**Task instructions**
Only lines holding "toEdge" are wanted; copy each of them from the records below.

******************************

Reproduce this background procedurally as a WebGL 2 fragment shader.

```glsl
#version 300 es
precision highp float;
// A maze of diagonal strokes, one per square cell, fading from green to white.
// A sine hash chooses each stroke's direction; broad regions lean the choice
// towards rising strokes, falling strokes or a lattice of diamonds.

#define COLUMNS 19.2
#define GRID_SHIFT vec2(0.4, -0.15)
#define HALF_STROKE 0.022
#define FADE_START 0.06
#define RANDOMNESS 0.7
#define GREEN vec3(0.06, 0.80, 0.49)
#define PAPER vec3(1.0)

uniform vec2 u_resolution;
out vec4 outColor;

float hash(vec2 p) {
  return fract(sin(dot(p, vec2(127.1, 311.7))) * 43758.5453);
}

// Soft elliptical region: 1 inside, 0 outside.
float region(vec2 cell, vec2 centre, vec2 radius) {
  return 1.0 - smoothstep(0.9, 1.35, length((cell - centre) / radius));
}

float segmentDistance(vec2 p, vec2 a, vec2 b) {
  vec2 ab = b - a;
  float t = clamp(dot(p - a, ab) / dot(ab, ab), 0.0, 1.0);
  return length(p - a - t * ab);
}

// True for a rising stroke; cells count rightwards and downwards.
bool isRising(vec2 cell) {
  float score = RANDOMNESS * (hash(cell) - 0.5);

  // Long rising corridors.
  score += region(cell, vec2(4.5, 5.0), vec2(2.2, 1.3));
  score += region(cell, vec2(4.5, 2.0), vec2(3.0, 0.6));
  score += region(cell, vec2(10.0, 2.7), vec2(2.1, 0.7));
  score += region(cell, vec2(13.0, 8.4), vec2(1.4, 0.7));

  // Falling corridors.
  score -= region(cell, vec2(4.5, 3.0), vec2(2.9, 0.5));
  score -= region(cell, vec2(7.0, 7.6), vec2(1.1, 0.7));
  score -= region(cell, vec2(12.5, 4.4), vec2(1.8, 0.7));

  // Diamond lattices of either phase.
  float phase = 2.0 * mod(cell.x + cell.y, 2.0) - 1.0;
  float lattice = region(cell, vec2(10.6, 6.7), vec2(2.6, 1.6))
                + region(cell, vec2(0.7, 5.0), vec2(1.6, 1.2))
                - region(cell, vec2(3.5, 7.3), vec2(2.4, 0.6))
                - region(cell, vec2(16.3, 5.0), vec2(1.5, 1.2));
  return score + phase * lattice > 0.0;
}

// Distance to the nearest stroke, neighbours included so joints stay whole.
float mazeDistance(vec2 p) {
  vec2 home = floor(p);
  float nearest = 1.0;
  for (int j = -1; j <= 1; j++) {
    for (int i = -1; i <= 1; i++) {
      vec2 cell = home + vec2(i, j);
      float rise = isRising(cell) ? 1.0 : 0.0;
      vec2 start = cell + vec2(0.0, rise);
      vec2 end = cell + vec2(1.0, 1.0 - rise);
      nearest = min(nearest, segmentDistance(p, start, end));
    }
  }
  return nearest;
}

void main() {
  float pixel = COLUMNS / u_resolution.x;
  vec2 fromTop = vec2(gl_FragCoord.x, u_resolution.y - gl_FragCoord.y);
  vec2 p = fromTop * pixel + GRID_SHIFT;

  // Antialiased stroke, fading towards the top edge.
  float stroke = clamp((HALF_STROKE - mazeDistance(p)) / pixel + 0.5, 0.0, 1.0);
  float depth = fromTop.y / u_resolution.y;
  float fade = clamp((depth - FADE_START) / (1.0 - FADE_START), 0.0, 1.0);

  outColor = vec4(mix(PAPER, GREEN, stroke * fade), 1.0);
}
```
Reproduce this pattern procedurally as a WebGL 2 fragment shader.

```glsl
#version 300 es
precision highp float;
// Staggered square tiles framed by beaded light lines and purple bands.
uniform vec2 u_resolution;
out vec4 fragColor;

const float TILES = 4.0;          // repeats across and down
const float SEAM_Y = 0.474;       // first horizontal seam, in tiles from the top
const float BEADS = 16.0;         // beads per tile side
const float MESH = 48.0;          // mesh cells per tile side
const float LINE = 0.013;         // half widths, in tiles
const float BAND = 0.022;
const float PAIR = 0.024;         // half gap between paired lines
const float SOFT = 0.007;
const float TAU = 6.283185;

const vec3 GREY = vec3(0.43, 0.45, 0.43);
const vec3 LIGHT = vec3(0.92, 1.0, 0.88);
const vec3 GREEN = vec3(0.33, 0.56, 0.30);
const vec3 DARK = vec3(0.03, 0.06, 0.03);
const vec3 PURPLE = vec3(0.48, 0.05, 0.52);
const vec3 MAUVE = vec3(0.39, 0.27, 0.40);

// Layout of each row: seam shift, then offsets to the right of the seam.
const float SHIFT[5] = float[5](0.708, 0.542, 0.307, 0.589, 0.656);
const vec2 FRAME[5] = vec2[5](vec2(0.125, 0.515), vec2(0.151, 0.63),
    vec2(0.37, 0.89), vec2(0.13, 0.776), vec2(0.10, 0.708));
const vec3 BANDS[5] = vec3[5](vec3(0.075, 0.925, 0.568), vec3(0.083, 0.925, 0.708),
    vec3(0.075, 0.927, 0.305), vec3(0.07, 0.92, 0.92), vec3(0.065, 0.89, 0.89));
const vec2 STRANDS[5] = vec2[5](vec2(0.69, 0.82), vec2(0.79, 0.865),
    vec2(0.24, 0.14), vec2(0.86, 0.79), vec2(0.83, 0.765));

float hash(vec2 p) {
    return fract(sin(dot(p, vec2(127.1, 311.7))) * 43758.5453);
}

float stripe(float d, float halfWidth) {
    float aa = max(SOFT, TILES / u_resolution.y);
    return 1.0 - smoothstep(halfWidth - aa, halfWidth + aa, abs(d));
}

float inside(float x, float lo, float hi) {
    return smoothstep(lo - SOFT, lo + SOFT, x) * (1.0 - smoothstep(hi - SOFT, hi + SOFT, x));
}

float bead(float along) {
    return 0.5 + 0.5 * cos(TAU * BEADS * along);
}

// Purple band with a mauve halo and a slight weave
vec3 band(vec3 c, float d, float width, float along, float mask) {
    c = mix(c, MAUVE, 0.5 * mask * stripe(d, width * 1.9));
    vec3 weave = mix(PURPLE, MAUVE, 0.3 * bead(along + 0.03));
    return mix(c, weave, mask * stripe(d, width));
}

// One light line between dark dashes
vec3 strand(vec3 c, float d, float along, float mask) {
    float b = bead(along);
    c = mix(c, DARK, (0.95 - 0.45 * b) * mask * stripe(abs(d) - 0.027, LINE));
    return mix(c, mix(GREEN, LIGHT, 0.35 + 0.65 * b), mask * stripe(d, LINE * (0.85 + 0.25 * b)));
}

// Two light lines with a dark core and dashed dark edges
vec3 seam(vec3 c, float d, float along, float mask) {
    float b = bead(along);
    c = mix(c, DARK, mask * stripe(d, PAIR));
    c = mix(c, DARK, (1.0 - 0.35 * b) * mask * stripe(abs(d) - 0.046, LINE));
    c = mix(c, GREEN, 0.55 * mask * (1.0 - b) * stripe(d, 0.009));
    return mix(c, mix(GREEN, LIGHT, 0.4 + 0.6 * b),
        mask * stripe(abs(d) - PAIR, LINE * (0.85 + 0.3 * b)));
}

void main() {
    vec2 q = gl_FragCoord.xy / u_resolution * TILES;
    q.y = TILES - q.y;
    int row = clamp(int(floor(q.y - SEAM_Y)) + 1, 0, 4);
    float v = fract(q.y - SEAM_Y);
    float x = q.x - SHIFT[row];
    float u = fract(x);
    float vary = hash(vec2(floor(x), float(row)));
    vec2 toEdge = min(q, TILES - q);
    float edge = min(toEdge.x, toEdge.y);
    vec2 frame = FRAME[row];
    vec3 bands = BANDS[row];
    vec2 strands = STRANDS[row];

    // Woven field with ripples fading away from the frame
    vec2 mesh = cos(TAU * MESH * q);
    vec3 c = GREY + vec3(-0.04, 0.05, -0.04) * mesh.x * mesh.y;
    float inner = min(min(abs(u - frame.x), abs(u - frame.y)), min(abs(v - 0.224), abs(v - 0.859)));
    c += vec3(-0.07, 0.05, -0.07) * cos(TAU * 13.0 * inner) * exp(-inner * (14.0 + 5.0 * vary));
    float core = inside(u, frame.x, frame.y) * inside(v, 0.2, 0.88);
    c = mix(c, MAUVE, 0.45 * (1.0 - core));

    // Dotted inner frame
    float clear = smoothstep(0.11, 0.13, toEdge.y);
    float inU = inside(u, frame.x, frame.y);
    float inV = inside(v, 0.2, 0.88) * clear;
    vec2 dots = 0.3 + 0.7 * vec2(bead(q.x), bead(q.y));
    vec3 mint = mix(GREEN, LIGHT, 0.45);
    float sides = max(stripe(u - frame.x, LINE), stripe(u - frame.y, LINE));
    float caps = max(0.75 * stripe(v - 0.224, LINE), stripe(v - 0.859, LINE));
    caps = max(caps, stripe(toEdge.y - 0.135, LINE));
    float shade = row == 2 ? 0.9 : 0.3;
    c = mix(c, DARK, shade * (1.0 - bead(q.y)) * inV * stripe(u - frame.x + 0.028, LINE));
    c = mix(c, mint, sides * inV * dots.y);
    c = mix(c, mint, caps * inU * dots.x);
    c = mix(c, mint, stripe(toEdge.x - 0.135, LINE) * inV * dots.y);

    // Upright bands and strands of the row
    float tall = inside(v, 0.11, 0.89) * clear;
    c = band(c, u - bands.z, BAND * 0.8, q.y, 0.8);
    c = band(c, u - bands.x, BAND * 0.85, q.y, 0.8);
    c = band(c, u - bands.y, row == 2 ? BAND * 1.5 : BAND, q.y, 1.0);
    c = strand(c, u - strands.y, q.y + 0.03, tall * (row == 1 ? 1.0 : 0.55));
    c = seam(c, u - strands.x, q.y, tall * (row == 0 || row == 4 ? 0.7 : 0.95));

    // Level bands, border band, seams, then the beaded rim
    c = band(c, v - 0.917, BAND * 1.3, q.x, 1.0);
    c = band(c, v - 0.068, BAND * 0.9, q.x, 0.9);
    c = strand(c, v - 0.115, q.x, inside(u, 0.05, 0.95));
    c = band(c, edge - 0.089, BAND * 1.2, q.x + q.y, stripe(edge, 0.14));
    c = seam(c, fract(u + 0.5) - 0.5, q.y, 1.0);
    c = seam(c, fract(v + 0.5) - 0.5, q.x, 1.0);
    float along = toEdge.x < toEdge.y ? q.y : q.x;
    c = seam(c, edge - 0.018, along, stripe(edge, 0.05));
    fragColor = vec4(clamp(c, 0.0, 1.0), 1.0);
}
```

******************************

**Solved exercise**
    vec2 toEdge = min(q, TILES - q);
    float edge = min(toEdge.x, toEdge.y);
    float clear = smoothstep(0.11, 0.13, toEdge.y);
    caps = max(caps, stripe(toEdge.y - 0.135, LINE));
    c = mix(c, mint, stripe(toEdge.x - 0.135, LINE) * inV * dots.y);
    float along = toEdge.x < toEdge.y ? q.y : q.x;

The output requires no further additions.